▶ [Action item] Where a line below includes the word "parent", copy that line.

▶ [Extracted entries]

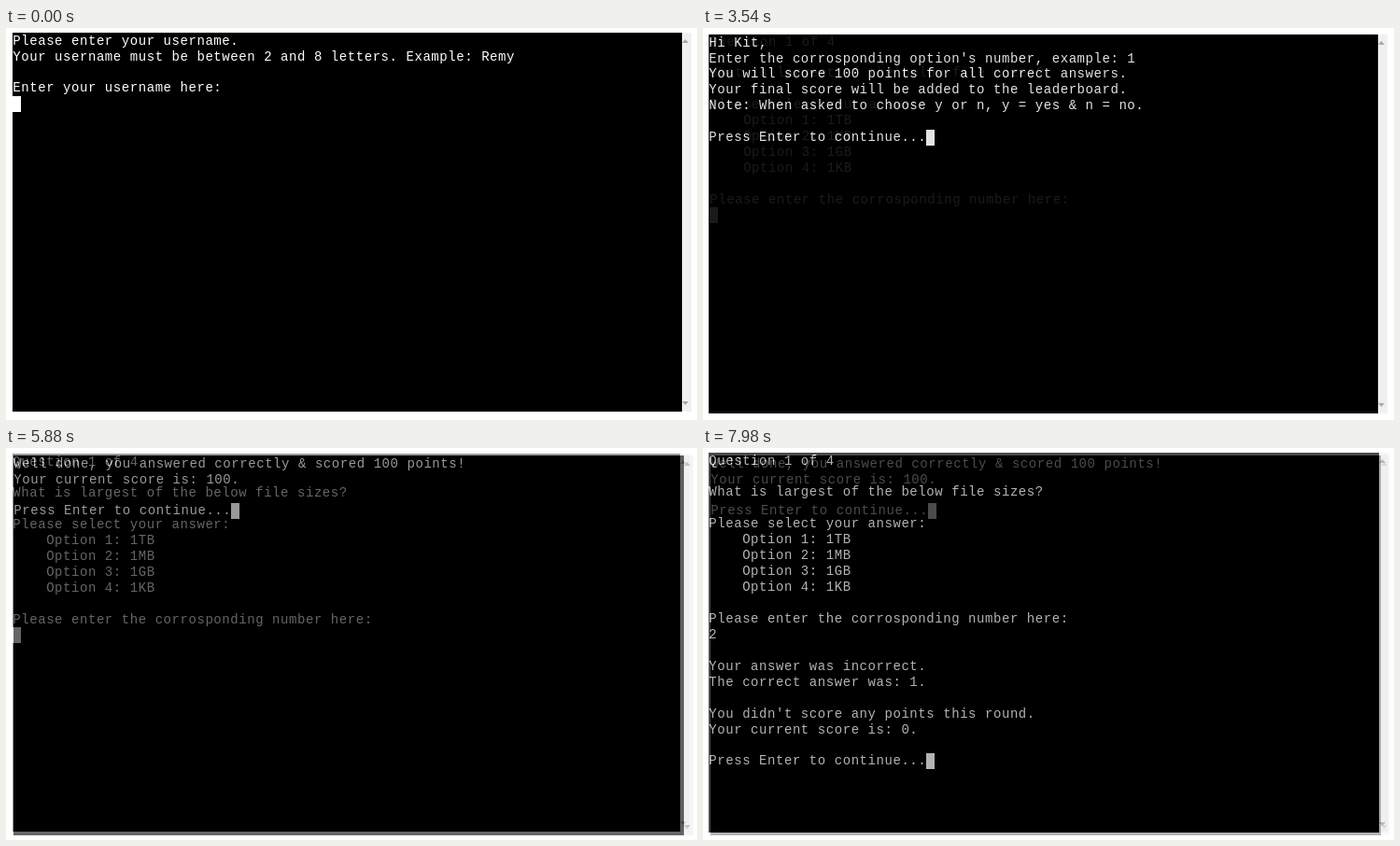
These frames come from a looping animation (740x420 px, 8 s). An HTML page:

```html
<!DOCTYPE html>
<html lang="en">
<head>
<meta charset="utf-8">
<title>Terminal quiz</title>
<style>
  html, body { margin: 0; width: 100%; height: 100%; overflow: hidden; background: #fff; }
  #stage { position: relative; width: 740px; height: 420px; overflow: hidden; }
  .scene { position: absolute; inset: 0; background: #fff; }
  .scene * { position: absolute; }
  .screen { background: #000; }
  pre {
    margin: 0; left: 0.3px; top: 0.6px; color: #fff;
    font: 14px/16.93px "Liberation Mono", "Courier New", monospace;
    letter-spacing: 0.56px;
  }
  .cursor { width: 9px; height: 17px; background: #fff; }
  .bar { width: 10px; background: #f0f0f0; }
  .arrow { left: 0; width: 7px; height: 4px; background: #a6a6a6; }
  .up { top: 7px; clip-path: polygon(50% 0, 100% 100%, 0 100%); }
  .down { bottom: 7px; clip-path: polygon(0 0, 100% 0, 50% 100%); }
</style>
</head>
<body>
<div id="stage"></div>
<script>
const LOOP = 8000, STEP = 60, FADE_STEPS = 10;
const CHAR = 8.96, LINE = 16.93;

const question = `Question 1 of 4

What is largest of the below file sizes?

Please select your answer:
    Option 1: 1TB
    Option 2: 1MB
    Option 3: 1GB
    Option 4: 1KB

Please enter the corrosponding number here:
`;

// box: left, top, right, bottom of the black screen
const scenes = [
  { start: -LOOP, box: [7, 5, 724, 411], text: `Please enter your username.
Your username must be between 2 and 8 letters. Example: Remy

Enter your username here:
` },
  { start: 1500, box: [6, 7, 723, 413], text: `Hi Kit,
Enter the corrosponding option's number, example: 1
You will score 100 points for all correct answers.
Your final score will be added to the leaderboard.
Note: When asked to choose y or n, y = yes & n = no.

Press Enter to continue...` },
  { start: 3540, box: [7, 6, 722, 411], text: question },
  { start: 5580, box: [8, 8, 726, 415], text: `Well done, you answered correctly & scored 100 points!
Your current score is: 100.

Press Enter to continue...` },
  { start: 7620, box: [6, 5, 724, 412], text: question + `2

Your answer was incorrect.
The correct answer was: 1.

You didn't score any points this round.
Your current score is: 0.

Press Enter to continue...` },
];

function add(parent, tag, className, style = {}) {
  const el = document.createElement(tag);
  el.className = className;
  for (const key in style) el.style[key] = style[key] + "px";
  return parent.appendChild(el);
}

function build({ box: [left, top, right, bottom], text }) {
  const scene = add(document.getElementById("stage"), "div", "scene");
  const height = bottom - top;
  const screen = add(scene, "div", "screen", { left, top, width: right - left, height });
  add(screen, "pre", "").textContent = text;

  const lines = text.split("\n");
  add(screen, "div", "cursor", {
    left: Math.round(lines.at(-1).length * CHAR),
    top: Math.round((lines.length - 1) * LINE),
  });

  const bar = add(scene, "div", "bar", { left: right, top, height });
  add(bar, "div", "arrow up");
  add(bar, "div", "arrow down");
  return scene;
}

const layers = scenes.map(build);

function draw() {
  const t = performance.now() % LOOP;
  scenes.forEach(({ start }, i) => {
    const step = Math.floor((t - start) / STEP) + 1;
    layers[i].style.opacity = Math.max(0, Math.min(FADE_STEPS, step)) / FADE_STEPS;
  });
  requestAnimationFrame(draw);
}
draw();
</script>
</body>
</html>
```
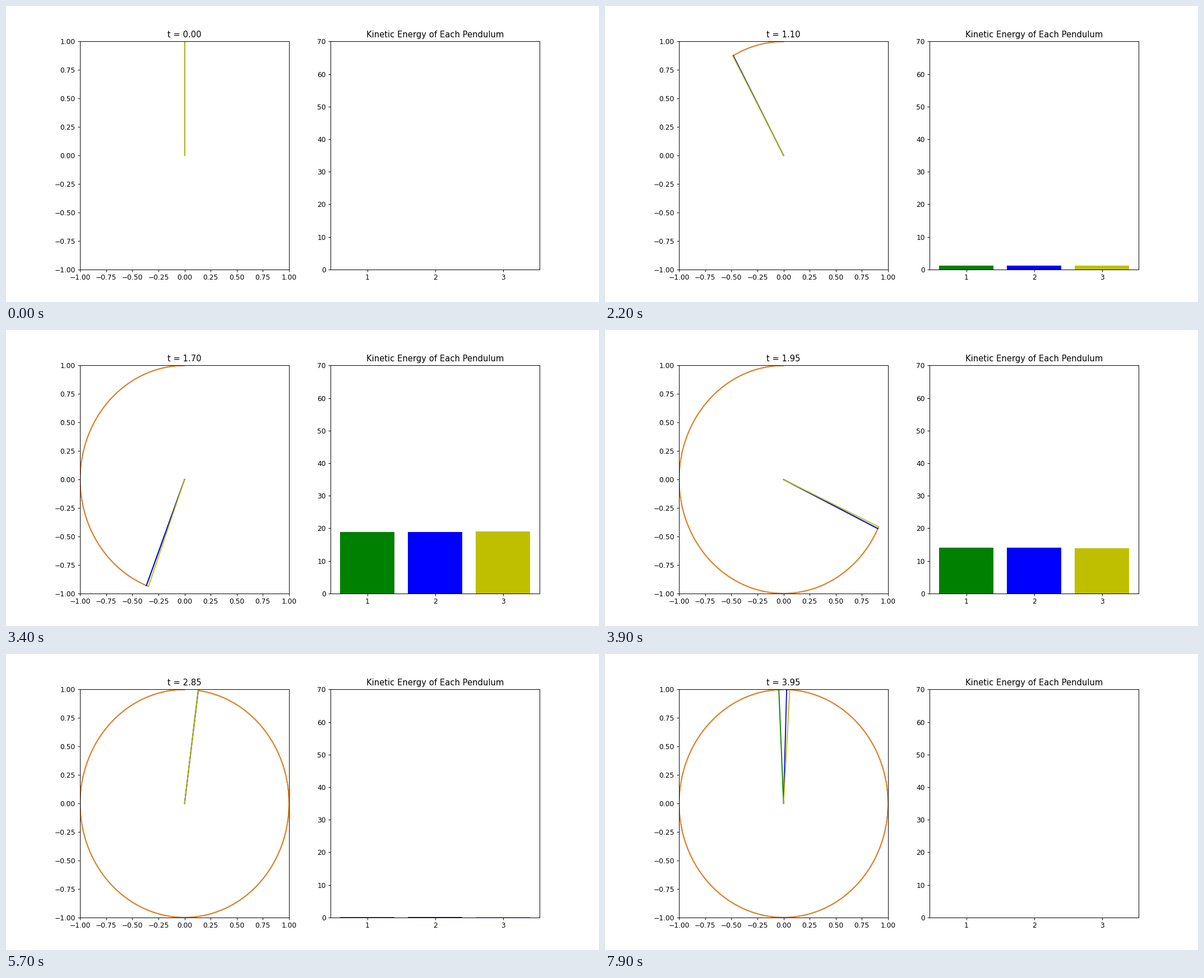
Write a matplotlib script that moves like this. It is 1058x529 px and loops after 8 s.

```python
import numpy as np
import matplotlib.pyplot as plt
from matplotlib.animation import FuncAnimation

G = 9.81
FRAMES = 80
FRAME_DT = 0.05
SUB = 10                      # integration steps per frame
COLORS = ["g", "b", "y"]
SPEED = np.array([0.1011, 0.1011, 0.1022])       # start speed at the top
DRAG = np.array([0.000041, 0.000287, 0.000388])


def slope(state):
    angle, speed = state
    return np.array([speed, G * np.sin(angle) - DRAG * speed])


def simulate():
    """RK4 for all pendulums; angles are measured from the upright position."""
    h = FRAME_DT / SUB
    state = np.array([np.zeros(3), SPEED])
    states = [state]
    for _ in range((FRAMES - 1) * SUB):
        k1 = slope(state)
        k2 = slope(state + h / 2 * k1)
        k3 = slope(state + h / 2 * k2)
        k4 = slope(state + h * k3)
        state = state + h / 6 * (k1 + 2 * k2 + 2 * k3 + k4)
        states.append(state)
    return np.array(states)


states = simulate()
angles, speeds = states[:, 0], states[:, 1]
xs, ys = -np.sin(angles), np.cos(angles)
energy = speeds ** 2 / 2

fig, (left, right) = plt.subplots(1, 2, figsize=(12, 6), dpi=88.1667)

left.set_xlim(-1, 1)
left.set_ylim(-1, 1)
title = left.set_title("")
trails = [left.plot([], [], color=c)[0] for c in ("C0", "C1")]
rods = [left.plot([], [], color=c)[0] for c in COLORS]

bars = right.bar([1, 2, 3], [0, 0, 0], color=COLORS)
right.set_xlim(0.46, 3.54)
right.set_ylim(0, 70)
right.set_xticks([1, 2, 3])
right.set_title("Kinetic Energy of Each Pendulum")


def update(frame):
    i = frame * SUB
    title.set_text(f"t = {frame * FRAME_DT:.2f}")
    for trail, k in zip(trails, (1, 2)):
        trail.set_data(xs[:i + 1, k], ys[:i + 1, k])
    for k, (rod, bar) in enumerate(zip(rods, bars)):
        rod.set_data([0, xs[i, k]], [0, ys[i, k]])
        bar.set_height(energy[i, k])
    return [title, *trails, *rods, *bars]


anim = FuncAnimation(fig, update, frames=FRAMES, interval=100,
                     init_func=lambda: update(0), repeat=True, repeat_delay=0)
plt.show()
```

▶ [Response to the task]
function add(parent, tag, className, style = {}) {
  return parent.appendChild(el);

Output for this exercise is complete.